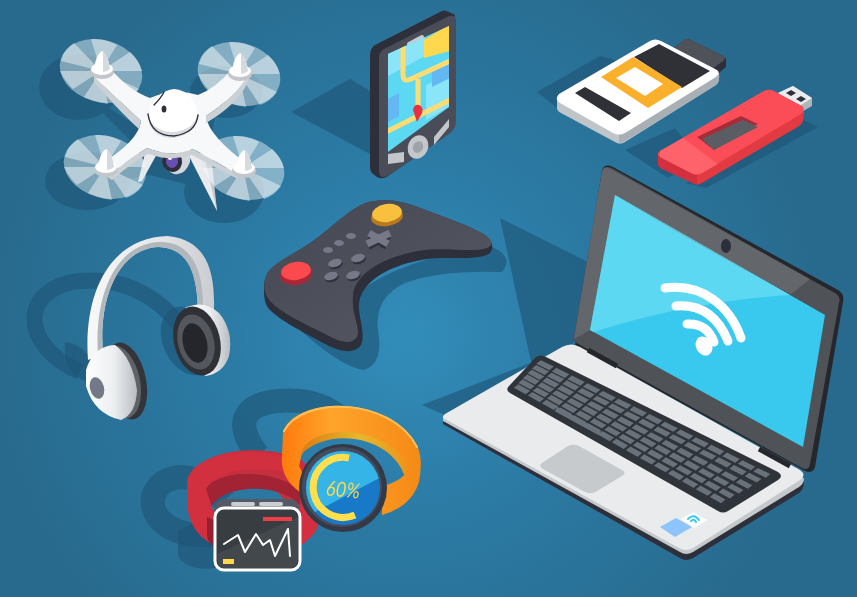
<!DOCTYPE html>
<html lang="en">
<head>
<meta charset="utf-8">
<title>Isometric gadgets</title>
<style>
:root{--ink:#2d303b;--graphite:#4a4d58;--key:#656c75;--white:#fff;--pale:#e9ebed;--grey:#c3c7cb;--cyan:#39c9ee;--sky:#5cd8f2;--red:#fb4d58;--crimson:#d22f3f;--yellow:#ffd84d;--amber:#fbb02b;--shade:#1d5576}
html,body{margin:0;overflow:hidden;background:#2a6e92}
svg{display:block;width:857px;height:597px}
.shadow{fill:var(--shade);opacity:.62}
.band{fill:none;stroke:var(--shade);opacity:.62}
.ink{fill:var(--ink)}.graphite{fill:var(--graphite)}.key{fill:var(--key)}
.white{fill:var(--white)}.pale{fill:var(--pale)}.grey{fill:var(--grey)}
.cyan{fill:var(--cyan)}.sky{fill:var(--sky)}.red{fill:var(--red)}.crimson{fill:var(--crimson)}
.yellow{fill:var(--yellow)}.amber{fill:var(--amber)}
.line{fill:none;stroke-linecap:round;stroke-linejoin:round}
.percent{font:italic 21px "Lato",sans-serif;fill:var(--yellow);text-anchor:middle}
</style>
</head>
<body>
<svg viewBox="0 0 857 597" role="img" aria-label="Isometric set of gadgets: drone, smartphone, storage drives, headphones, game controller, smart watches and laptop">
<defs>
<radialGradient id="backdrop" gradientUnits="userSpaceOnUse" cx="405" cy="335" r="420"><stop offset="0" stop-color="#328db9"/><stop offset=".45" stop-color="#2b7aa4"/><stop offset="1" stop-color="#286a8d"/></radialGradient>
<linearGradient id="shell"><stop offset="0" stop-color="#fff"/><stop offset=".55" stop-color="#eceef0"/><stop offset="1" stop-color="#b9bdc2"/></linearGradient>
<linearGradient id="arch"><stop offset="0" stop-color="#f7f8f8"/><stop offset=".6" stop-color="#e3e5e7"/><stop offset="1" stop-color="#c9ccd0"/></linearGradient>
<linearGradient id="orange"><stop offset="0" stop-color="#ff7a0c"/><stop offset=".35" stop-color="#ffa42a"/><stop offset="1" stop-color="#f58a16"/></linearGradient>
<linearGradient id="orange-inside"><stop offset="0" stop-color="#d86f0c"/><stop offset=".55" stop-color="#e6b72c"/><stop offset="1" stop-color="#ef8d17"/></linearGradient>
<linearGradient id="pad" x1="0" y1="0" x2="1" y2="1"><stop offset="0" stop-color="#454853"/><stop offset="1" stop-color="#565963"/></linearGradient>
<clipPath id="phone-screen"><path d="M388 54L449 26V107L388 152Z"/></clipPath>
<clipPath id="laptop-screen"><path d="M615 195L825 315L803 447L590 330Z"/></clipPath>
<clipPath id="dial"><circle cx="343" cy="488" r="37"/></clipPath>
<g id="rotor">
<ellipse rx="42" ry="31" transform="rotate(16)" fill="#dceaf0" opacity=".5"/>
<path d="M0 0L-40-10Q-37-22-27-28ZM0 0L-10-32Q4-33 16-26ZM0 0L29-19Q38-11 41 0ZM0 0L38 18Q31 28 21 31ZM0 0L7 33Q-6 31-17 26ZM0 0L-28 18Q-37 9-41 0Z" fill="#fff" opacity=".43"/>
</g>
<g id="hub"><ellipse cy="1" rx="12" ry="7" class="grey"/><ellipse cy="-2" rx="11" ry="6" class="white"/><path d="M-8-2Q-6-17 0-20Q6-17 8-2Q0 3-8-2Z" class="white"/><path d="M1-20Q6-17 8-2Q5 1 1 1Z" fill="#d6dade"/></g>
<path id="key-row" d="M0 4H148" fill="none" stroke="#69717a" stroke-width="7.4" stroke-dasharray="8.4 1.6"/>
<ellipse id="pad-button" rx="7" ry="4" transform="rotate(-16)"/>
</defs>

<rect id="background" width="857" height="597" fill="url(#backdrop)"/>

<g id="drone">
<g class="shadow"><ellipse cx="79" cy="87" rx="40" ry="33"/><ellipse cx="87" cy="181" rx="42" ry="29"/><ellipse cx="224" cy="192" rx="40" ry="31"/><ellipse cx="226" cy="92" rx="36" ry="26"/><path d="M80 90L160 140L220 95L205 165L228 195L150 175L88 187L130 140Z"/></g>
<path d="M146 149L138 182L142 181L158 152ZM187 152L217 211L209 154Z" class="pale"/>
<path d="M205 160L217 211L211 154Z" class="grey"/>
<use href="#rotor" x="101" y="71"/><use href="#rotor" x="239" y="74"/><use href="#rotor" x="105" y="167"/><use href="#rotor" x="243" y="168"/>
<path d="M161 145H190V162Q185 176 174 174Q160 169 161 145Z" fill="#d3d6da"/>
<ellipse cx="172" cy="161" rx="10" ry="11" class="ink" transform="rotate(-15 172 161)"/><ellipse cx="172" cy="161" rx="6" ry="7" fill="#6650b4"/><circle cx="170" cy="158" r="2" class="white"/>
<path d="M94 77L110 68Q128 90 150 98Q175 88 198 95Q216 88 232 69L248 76Q236 96 206 116Q208 136 250 166L238 175Q218 162 193 149Q172 158 147 148Q127 160 112 174L98 166Q139 141 141 121Q122 103 94 77Z" fill="#f7f8f9"/>
<path d="M94 77Q122 103 141 121L139 129Q120 112 94 82ZM248 76Q236 96 206 116V123Q237 105 248 82ZM98 166L112 174Q127 160 147 148Q172 158 193 149L238 175V179Q216 168 192 155Q172 162 148 154Q130 164 112 180L98 171Z" fill="#ccd1d5"/>
<path d="M148 115Q153 92 174 89Q195 91 198 115Q198 133 174 138Q146 136 148 115Z" class="white"/>
<path d="M148 118Q151 138 174 138Q199 133 198 113Q194 130 174 132Q156 132 148 118Z" fill="#d8dce0"/>
<path d="M148 114Q151 136 174 136Q196 133 198 115M154 105Q161 98 164 92" class="line" stroke="#2d303b" stroke-width="1.4"/>
<ellipse cx="164" cy="109" rx="2.4" ry="3.6" class="ink"/>
<use href="#hub" x="102" y="71"/><use href="#hub" x="240" y="73"/><use href="#hub" x="106" y="169"/><use href="#hub" x="244" y="170"/>
</g>

<g id="smartphone">
<path class="shadow" d="M291 112L350 79L372 92V155Z"/>
<path class="ink" d="M370 55Q370 47 377 44L440 12Q444 9 449 12L455 15V121Q455 130 447 135L388 176Q382 180 377 177L373 174Q370 172 370 166Z"/>
<path class="graphite" d="M379 58Q379 51 386 48L447 17Q456 13 456 21V121Q456 129 449 134L389 175Q379 181 379 170Z"/>
<path d="M409 44L422 37" class="line" stroke="#c8ccd0" stroke-width="4"/>
<g clip-path="url(#phone-screen)"><rect x="386" y="22" width="66" height="134" class="sky"/>
<path d="M386 50L425 30V56L386 77ZM426 85L452 72V105L426 120Z" fill="#8be5f8"/><path d="M388 99L399 93V116L388 122ZM432 70L452 59V77L432 87Z" fill="#63b8f4"/>
<path class="yellow" d="M424 40L450 24V51L424 58Z"/>
<path d="M403 40V74Q403 83 411 79L452 60M386 132L418 116L452 99M418 79V112" fill="none" stroke="#ffdc72" stroke-width="5"/>
<path d="M413 110Q414 104 419 105Q424 107 422 113L417 122Z" fill="#ed303f"/></g>
<path d="M388 154L404 152V162L388 164ZM434 137L449 119V127L434 145Z" class="grey"/>
<ellipse cx="418" cy="147" rx="10" ry="12" class="grey" transform="rotate(25 418 147)"/><ellipse cx="418" cy="147" rx="5" ry="6" fill="#9da3a9" transform="rotate(25 418 147)"/>
</g>

<g id="storage-drives">
<path class="shadow" d="M537 92L600 56L640 66L570 118ZM625 150L675 128L700 160L668 178ZM686 183L804 120L818 127L706 188Z"/>
<path class="ink" d="M671 50L684 40Q687 38 691 40L723 56Q727 58 726 62V67L713 78Z"/><path fill="#50525a" d="M671 50L684 40Q687 38 691 40L723 56Q727 58 723 61L711 70Z"/>
<path d="M557 97V108Q557 111 561 113L615 142Q620 145 625 142L716 85Q720 82 719 73Z" fill="#bfc5c9"/>
<path d="M619 133V144Q623 143 716 85Q720 82 719 73Z" fill="#a8afb5"/>
<path class="white" d="M559 94L650 41Q655 38 661 41L717 70Q721 73 716 77L625 133Q619 136 613 133L560 103Q554 99 559 94Z"/>
<path fill="#303137" d="M634 57L659 44L710 71L682 88ZM575 93L585 87L631 113L619 121Z"/>
<path class="amber" d="M601 77L633 57L682 87L648 108Z"/><path class="white" d="M616 78L635 67L663 84L645 96Z"/>
<path d="M778 93L793 86L812 98V106L798 114Z" fill="#aeb5bc"/><path class="pale" d="M778 93L793 86L812 98L798 107Z"/><path class="ink" d="M786 93L791 90L796 93L791 96ZM796 99L801 96L806 99L801 102Z"/>
<path class="crimson" d="M658 153V164Q658 167 662 169L692 183Q697 186 702 183L799 126Q804 123 804 111Z"/>
<path fill="#e23a41" d="M697 174V185Q700 184 799 126Q804 123 804 111Z"/>
<path class="red" d="M660 151L762 92Q768 88 774 91L802 106Q806 109 801 114L702 173Q697 176 691 173L660 157Q656 154 660 151Z"/>
<path fill="#ff6b74" d="M660 151L683 138L718 164L702 173Q697 176 691 173L660 157Z" opacity=".7"/>
<path fill="#a52c39" d="M697 137L741 116L758 124L714 150Z"/><path fill="#5b5d64" d="M702 139L743 120L758 127L714 150Z"/>
</g>

<g id="headphones">
<path class="band" stroke-width="16" d="M80 372C18 344 21 288 79 281C133 276 170 305 193 345"/><ellipse class="shadow" cx="188" cy="341" rx="25" ry="36" transform="rotate(-25 188 341)"/><path class="shadow" d="M65 342Q90 345 97 375L87 382Q62 373 65 342Z"/>
<path d="M88 360C83 290 112 237 168 236C205 240 215 268 214 309L198 311C197 270 187 248 158 247C119 249 98 297 103 354Z" fill="url(#arch)"/>
<path d="M103 354C98 297 119 249 158 247C187 248 197 270 198 311L203 310C204 265 188 240 158 242C116 245 94 294 98 355Z" fill="#b2b7bc"/>
<ellipse cx="126" cy="381" rx="20" ry="39" transform="rotate(-12 126 381)" fill="#34353a"/><ellipse cx="120" cy="382" rx="20" ry="37" transform="rotate(-12 120 382)" fill="#606269"/>
<path d="M86 370Q93 346 115 345Q132 357 137 390Q136 414 121 420Q94 414 86 386Z" fill="url(#shell)"/>
<ellipse cx="97" cy="388" rx="7" ry="11" transform="rotate(-15 97 388)" fill="#737987"/>
<path d="M185 308Q204 299 219 313Q234 331 229 356Q223 374 205 376Z" fill="url(#shell)"/>
<ellipse cx="197" cy="341" rx="23" ry="35" transform="rotate(-14 197 341)" fill="#303137"/><ellipse cx="196" cy="342" rx="18" ry="28" transform="rotate(-14 196 342)" fill="#55575e"/><ellipse cx="195" cy="343" rx="12" ry="20" transform="rotate(-14 195 343)" fill="#25262b"/>
</g>

<g id="game-controller">
<path class="shadow" d="M300 330L362 290Q400 260 490 246Q515 256 502 272Q440 270 405 283Q374 298 378 330Q384 365 363 370Q340 366 300 330Z"/>
<path class="ink" d="M264 287C264 270 279 262 304 247C330 231 348 208 369 202C386 198 403 201 423 209C446 218 469 225 485 235C493 241 494 248 490 253C478 262 443 255 421 260C385 267 361 283 359 304C358 317 366 333 361 345C355 354 341 352 329 346C307 334 280 321 269 309C264 303 264 295 264 287Z"/>
<path fill="url(#pad)" d="M265 279C267 267 282 260 304 247C330 231 348 208 369 202C386 198 403 201 423 209C446 218 469 225 485 235C492 240 493 245 489 247C476 254 443 246 418 251C379 258 354 276 353 296C351 314 361 328 357 337C351 346 338 341 327 335C305 324 281 313 270 301C265 295 263 287 265 279Z"/>
<ellipse cx="387" cy="217" rx="16" ry="9" fill="#b87a1d" transform="rotate(-8 387 217)"/><ellipse cx="387" cy="213" rx="15" ry="9" fill="#f9bf3e" transform="rotate(-8 387 213)"/>
<ellipse cx="296" cy="275" rx="16" ry="10" fill="#a92736" transform="rotate(-8 296 275)"/><ellipse cx="296" cy="271" rx="15" ry="9" fill="#fb4a4d" transform="rotate(-8 296 271)"/>
<path d="M370 235L387 246M389 235L368 246" stroke="#30323b" stroke-width="8"/><path d="M369 233L388 244M390 233L367 244" stroke="#777887" stroke-width="7"/>
<g fill="#30323b"><use href="#pad-button" x="336" y="265"/><use href="#pad-button" x="359" y="260"/><use href="#pad-button" x="332" y="278"/><use href="#pad-button" x="354" y="277"/></g>
<g fill="#777887"><use href="#pad-button" x="335" y="263"/><use href="#pad-button" x="358" y="258"/><use href="#pad-button" x="331" y="276"/><use href="#pad-button" x="353" y="275"/><ellipse cx="328" cy="250" rx="5" ry="3"/><ellipse cx="339" cy="243" rx="5" ry="3"/><ellipse cx="351" cy="236" rx="5" ry="3"/></g>
</g>

<g id="smart-watches">
<path class="band" stroke-width="24" d="M213 535C142 540 137 480 181 477Q207 478 224 500M258 455C230 420 245 397 300 401Q326 404 342 420"/>
<path class="shadow" d="M178 530L215 515V568Q188 572 178 556Z"/>
<g id="red-watch">
<path fill="#c72f40" d="M188 482C194 450 260 442 300 459L318 475V520H292C290 480 225 466 207 493Z"/>
<path fill="#a22434" d="M204 490C221 467 275 470 300 490V505C280 483 225 483 211 507Z"/>
<path class="crimson" d="M187 482C191 451 262 443 302 463L301 477C266 463 219 467 206 489L216 520V546C199 539 187 523 187 500Z"/>
<path d="M299 505L318 494V527Q311 540 299 546Z" fill="#d22f3f"/><path d="M207 517L216 521V547Q207 543 207 535Z" fill="#96202f"/>
<path d="M214 516Q213 501 224 499H290Q301 500 300 514Z" fill="#545965"/><path d="M233 504H282" class="line" stroke="#c9ced2" stroke-width="4" stroke-dasharray="20 8"/>
<rect x="215" y="508" width="85" height="62" rx="9" fill="#383d42" stroke="#fff" stroke-width="3"/>
<path d="M217 554L298 517V560Q298 568 290 568H225Q217 568 217 560Z" fill="#4b5156" opacity=".6"/>
<rect x="263" y="517" width="29" height="4" fill="#ef3e46"/><rect x="223" y="559" width="11" height="5" class="yellow"/>
<path class="line" d="M224 544L238 535L245 552L256 534L263 545L270 540L275 556L288 529L290 556" stroke="#fff" stroke-width="2"/>
</g>
<g id="orange-watch">
<path fill="url(#orange-inside)" d="M288 426C305 409 381 404 417 449L407 484C397 434 326 426 301 455Z"/>
<path fill="url(#orange)" d="M283 432C295 395 394 394 418 448Q423 460 419 482Q411 507 382 515V486Q407 480 408 466C391 429 321 421 303 448L299 466L310 488L300 492Q280 478 282 456Z"/>
<path d="M284 431C302 396 391 397 417 447" class="line" stroke="#ffc05b" stroke-width="2"/>
<circle cx="343" cy="488" r="44" fill="#343947"/><circle cx="342" cy="487" r="40" fill="#454c5d"/><circle cx="343" cy="488" r="37" fill="#1879c8"/>
<path clip-path="url(#dial)" d="M300 520V445H385V475Z" fill="#35b4e7"/>
<path d="M349 458A30 30 0 1 0 355 515" fill="none" stroke="#ffdf4e" stroke-width="7"/>
<text class="percent" x="343" y="497" textLength="34" lengthAdjust="spacingAndGlyphs" transform="rotate(6 343 490)">60%</text>
</g>
</g>

<g id="laptop">
<path class="shadow" d="M500 218L588 262L573 344L531 362ZM422 405L530 363L500 390L447 416Z"/>
<path fill="#25272c" d="M602 170Q605 163 613 167L838 290Q845 294 843 302L815 467Q813 474 805 471L575 345Z"/>
<path fill="#4f5357" d="M602 171Q604 165 611 169L835 293Q841 297 839 303L810 464Q809 471 802 468L573 341Z"/>
<g clip-path="url(#laptop-screen)"><rect x="585" y="190" width="245" height="260" class="cyan"/><path class="sky" d="M585 190H640L790 295Q690 301 590 333Z"/></g>
<path d="M612 168L810 279L791 294Q708 252 615 195L590 330L574 339L602 171Q604 165 612 168Z" fill="#85898c" opacity=".36"/>
<ellipse cx="726" cy="246" rx="5" ry="7" class="ink"/>
<g id="wifi-symbol"><path class="line" stroke="#fff" stroke-width="9" d="M665 288C702 283 730 306 741 338M676 306C703 304 719 319 728 341"/><path class="line" stroke="#fff" stroke-width="9" d="M687 324Q707 323 714 342"/><ellipse cx="704" cy="346" rx="8" ry="10" class="white" transform="rotate(-30 704 346)"/></g>
<path class="ink" d="M443 418V424L680 558Q686 562 693 558L799 493Q804 489 804 482Z"/>
<path fill="#c5c9cc" d="M443 416V421L680 552Q686 556 693 552L799 487Q804 484 804 478Z"/>
<path class="pale" d="M445 414L562 347Q571 342 580 347L800 470Q807 475 800 480L693 548Q686 552 679 548L445 419Q441 417 445 414Z"/>
<path d="M588 350L617 366M759 449L790 466" stroke="#25272c" stroke-width="5"/>
<path fill="#2f333a" d="M536 357Q541 354 546 357L778 472Q784 476 778 480L728 511Q723 514 718 511L510 393Q505 390 509 386Z"/>
<g id="keyboard">
<use href="#key-row" transform="matrix(1.55 .77 -.6 .49 541 360)"/>
<use href="#key-row" transform="matrix(1.52 .77 -.6 .49 536.5 364.8)"/>
<use href="#key-row" transform="matrix(1.49 .78 -.6 .49 532 369.6)"/>
<use href="#key-row" transform="matrix(1.46 .78 -.6 .49 527.5 374.4)"/>
<use href="#key-row" transform="matrix(1.43 .78 -.6 .49 523 379.2)"/>
<use href="#key-row" transform="matrix(1.4 .78 -.6 .49 518.5 384)"/>
<path d="M556 409L600 433" stroke="#69717a" stroke-width="5"/>
</g>
<path fill="#c6cacd" d="M542 463L568 446Q573 443 579 446L622 470Q627 473 622 476L597 491Q591 495 585 492L543 469Q538 466 542 463Z"/>
<path fill="#8cc4fb" d="M660 527L676 518L692 527L675 537Z"/><path class="white" d="M681 519L693 512L707 520L694 528Z"/><path d="M688 519Q694 513 699 520M691 521Q694 518 696 522" class="line" stroke="#39c9ee" stroke-width="2"/>
</g>
</svg>
</body>
</html>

[REQUIREMENT]
Lines above with "laptop": state how many, nothing more.

[RESULT]
4